### Prompt
The records sit below. Return every line in them that holds the word "linecap".

Provided records: Begin

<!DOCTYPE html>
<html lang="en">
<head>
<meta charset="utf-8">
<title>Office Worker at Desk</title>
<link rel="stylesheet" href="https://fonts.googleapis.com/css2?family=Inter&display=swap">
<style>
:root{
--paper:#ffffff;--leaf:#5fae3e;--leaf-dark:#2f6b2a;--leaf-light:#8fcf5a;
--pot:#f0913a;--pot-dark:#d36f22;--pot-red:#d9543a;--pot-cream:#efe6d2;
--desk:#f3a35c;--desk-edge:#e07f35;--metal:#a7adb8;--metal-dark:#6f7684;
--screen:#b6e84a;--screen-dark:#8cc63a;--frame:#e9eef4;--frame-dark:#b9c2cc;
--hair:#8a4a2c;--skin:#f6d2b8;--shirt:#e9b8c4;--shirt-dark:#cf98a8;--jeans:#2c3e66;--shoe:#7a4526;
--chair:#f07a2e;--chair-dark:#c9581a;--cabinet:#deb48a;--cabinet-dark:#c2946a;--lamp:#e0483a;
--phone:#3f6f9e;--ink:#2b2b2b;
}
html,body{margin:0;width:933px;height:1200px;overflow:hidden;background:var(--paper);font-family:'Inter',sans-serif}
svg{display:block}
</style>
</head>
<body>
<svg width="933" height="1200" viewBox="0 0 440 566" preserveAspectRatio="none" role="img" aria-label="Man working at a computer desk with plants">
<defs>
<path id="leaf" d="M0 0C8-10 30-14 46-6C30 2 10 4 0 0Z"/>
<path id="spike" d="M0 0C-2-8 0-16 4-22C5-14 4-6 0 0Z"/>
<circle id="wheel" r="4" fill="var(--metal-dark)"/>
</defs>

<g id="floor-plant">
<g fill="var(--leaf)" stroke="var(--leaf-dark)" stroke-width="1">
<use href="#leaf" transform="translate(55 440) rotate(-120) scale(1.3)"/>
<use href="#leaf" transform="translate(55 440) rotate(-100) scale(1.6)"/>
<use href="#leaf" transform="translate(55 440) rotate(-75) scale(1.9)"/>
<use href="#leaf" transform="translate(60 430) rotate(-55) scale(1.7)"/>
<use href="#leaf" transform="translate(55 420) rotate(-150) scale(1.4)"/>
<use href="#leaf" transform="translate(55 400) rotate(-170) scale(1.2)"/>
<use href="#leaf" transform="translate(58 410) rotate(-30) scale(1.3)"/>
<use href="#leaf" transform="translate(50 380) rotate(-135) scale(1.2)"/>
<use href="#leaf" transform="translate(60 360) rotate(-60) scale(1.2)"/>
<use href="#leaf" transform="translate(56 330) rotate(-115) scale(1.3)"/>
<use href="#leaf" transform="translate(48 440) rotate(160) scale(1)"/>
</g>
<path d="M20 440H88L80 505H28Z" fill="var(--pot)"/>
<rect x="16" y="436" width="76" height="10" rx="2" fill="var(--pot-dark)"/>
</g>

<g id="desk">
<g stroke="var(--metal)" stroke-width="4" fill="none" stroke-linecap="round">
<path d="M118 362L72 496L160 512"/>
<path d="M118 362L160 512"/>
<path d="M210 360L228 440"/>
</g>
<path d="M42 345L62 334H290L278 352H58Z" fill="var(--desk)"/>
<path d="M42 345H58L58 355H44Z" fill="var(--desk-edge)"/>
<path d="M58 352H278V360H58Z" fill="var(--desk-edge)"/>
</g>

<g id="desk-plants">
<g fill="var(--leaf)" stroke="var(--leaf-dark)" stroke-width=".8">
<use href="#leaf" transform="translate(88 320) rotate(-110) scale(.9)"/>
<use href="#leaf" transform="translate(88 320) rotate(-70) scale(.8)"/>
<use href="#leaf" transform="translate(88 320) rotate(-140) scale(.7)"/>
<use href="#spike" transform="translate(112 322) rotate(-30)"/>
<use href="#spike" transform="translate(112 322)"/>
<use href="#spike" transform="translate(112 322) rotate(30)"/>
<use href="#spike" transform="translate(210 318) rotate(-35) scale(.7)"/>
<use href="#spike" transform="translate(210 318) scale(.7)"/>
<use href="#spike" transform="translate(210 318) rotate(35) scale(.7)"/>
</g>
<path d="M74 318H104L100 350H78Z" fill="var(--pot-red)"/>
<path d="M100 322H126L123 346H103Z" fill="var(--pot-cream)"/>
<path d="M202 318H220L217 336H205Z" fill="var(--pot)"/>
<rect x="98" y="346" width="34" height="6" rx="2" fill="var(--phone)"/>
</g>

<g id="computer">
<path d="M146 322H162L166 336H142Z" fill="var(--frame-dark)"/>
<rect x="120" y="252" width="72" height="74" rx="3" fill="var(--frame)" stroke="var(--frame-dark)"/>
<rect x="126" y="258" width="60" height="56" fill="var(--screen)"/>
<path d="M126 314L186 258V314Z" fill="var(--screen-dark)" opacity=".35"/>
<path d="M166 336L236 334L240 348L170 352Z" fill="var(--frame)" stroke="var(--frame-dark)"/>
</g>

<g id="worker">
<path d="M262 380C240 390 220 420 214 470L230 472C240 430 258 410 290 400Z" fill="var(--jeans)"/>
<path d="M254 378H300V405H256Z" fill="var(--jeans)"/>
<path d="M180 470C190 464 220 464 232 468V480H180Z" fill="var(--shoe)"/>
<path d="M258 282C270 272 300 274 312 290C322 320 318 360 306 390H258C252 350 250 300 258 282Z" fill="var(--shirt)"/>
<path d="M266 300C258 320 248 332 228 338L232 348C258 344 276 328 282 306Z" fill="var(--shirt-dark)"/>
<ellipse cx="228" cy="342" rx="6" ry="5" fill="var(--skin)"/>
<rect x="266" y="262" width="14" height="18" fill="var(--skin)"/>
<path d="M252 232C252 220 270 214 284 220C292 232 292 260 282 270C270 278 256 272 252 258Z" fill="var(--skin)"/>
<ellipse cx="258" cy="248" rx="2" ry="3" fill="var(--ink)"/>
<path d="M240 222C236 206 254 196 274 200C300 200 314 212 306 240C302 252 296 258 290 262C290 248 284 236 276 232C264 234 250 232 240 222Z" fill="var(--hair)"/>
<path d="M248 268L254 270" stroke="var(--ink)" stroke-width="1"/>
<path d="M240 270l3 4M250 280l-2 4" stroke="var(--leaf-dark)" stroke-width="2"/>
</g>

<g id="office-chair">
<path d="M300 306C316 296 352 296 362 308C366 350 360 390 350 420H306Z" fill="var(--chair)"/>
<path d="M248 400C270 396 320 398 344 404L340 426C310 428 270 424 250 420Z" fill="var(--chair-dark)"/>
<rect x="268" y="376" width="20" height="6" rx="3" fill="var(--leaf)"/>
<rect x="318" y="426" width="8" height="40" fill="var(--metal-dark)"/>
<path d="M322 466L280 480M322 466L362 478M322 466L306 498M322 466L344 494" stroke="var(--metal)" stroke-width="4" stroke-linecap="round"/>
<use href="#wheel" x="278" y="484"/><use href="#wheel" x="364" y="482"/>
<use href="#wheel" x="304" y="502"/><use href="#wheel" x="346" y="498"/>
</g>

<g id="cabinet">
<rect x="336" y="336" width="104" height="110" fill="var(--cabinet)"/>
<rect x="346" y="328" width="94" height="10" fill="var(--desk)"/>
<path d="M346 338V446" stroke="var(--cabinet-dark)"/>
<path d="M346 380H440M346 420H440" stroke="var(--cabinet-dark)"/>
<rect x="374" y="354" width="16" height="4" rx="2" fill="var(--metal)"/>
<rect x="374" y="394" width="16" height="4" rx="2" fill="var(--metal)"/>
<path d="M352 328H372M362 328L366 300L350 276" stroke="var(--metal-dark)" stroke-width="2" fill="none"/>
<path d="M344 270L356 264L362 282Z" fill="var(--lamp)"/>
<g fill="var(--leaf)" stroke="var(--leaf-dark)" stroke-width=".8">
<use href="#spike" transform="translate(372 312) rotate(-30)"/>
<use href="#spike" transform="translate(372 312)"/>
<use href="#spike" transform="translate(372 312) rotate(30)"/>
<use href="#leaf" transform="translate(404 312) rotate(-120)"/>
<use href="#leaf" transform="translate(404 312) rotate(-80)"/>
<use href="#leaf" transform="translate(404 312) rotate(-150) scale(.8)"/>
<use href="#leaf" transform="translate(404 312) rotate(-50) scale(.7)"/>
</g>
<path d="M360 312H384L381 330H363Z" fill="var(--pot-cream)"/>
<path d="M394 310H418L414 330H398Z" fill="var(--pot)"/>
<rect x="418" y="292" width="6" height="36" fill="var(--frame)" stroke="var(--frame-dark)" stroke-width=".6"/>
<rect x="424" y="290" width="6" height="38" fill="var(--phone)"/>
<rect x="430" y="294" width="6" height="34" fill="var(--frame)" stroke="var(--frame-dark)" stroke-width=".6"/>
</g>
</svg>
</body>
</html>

Provided records: End

### Solution to this task
<g stroke="var(--metal)" stroke-width="4" fill="none" stroke-linecap="round">
<path d="M322 466L280 480M322 466L362 478M322 466L306 498M322 466L344 494" stroke="var(--metal)" stroke-width="4" stroke-linecap="round"/>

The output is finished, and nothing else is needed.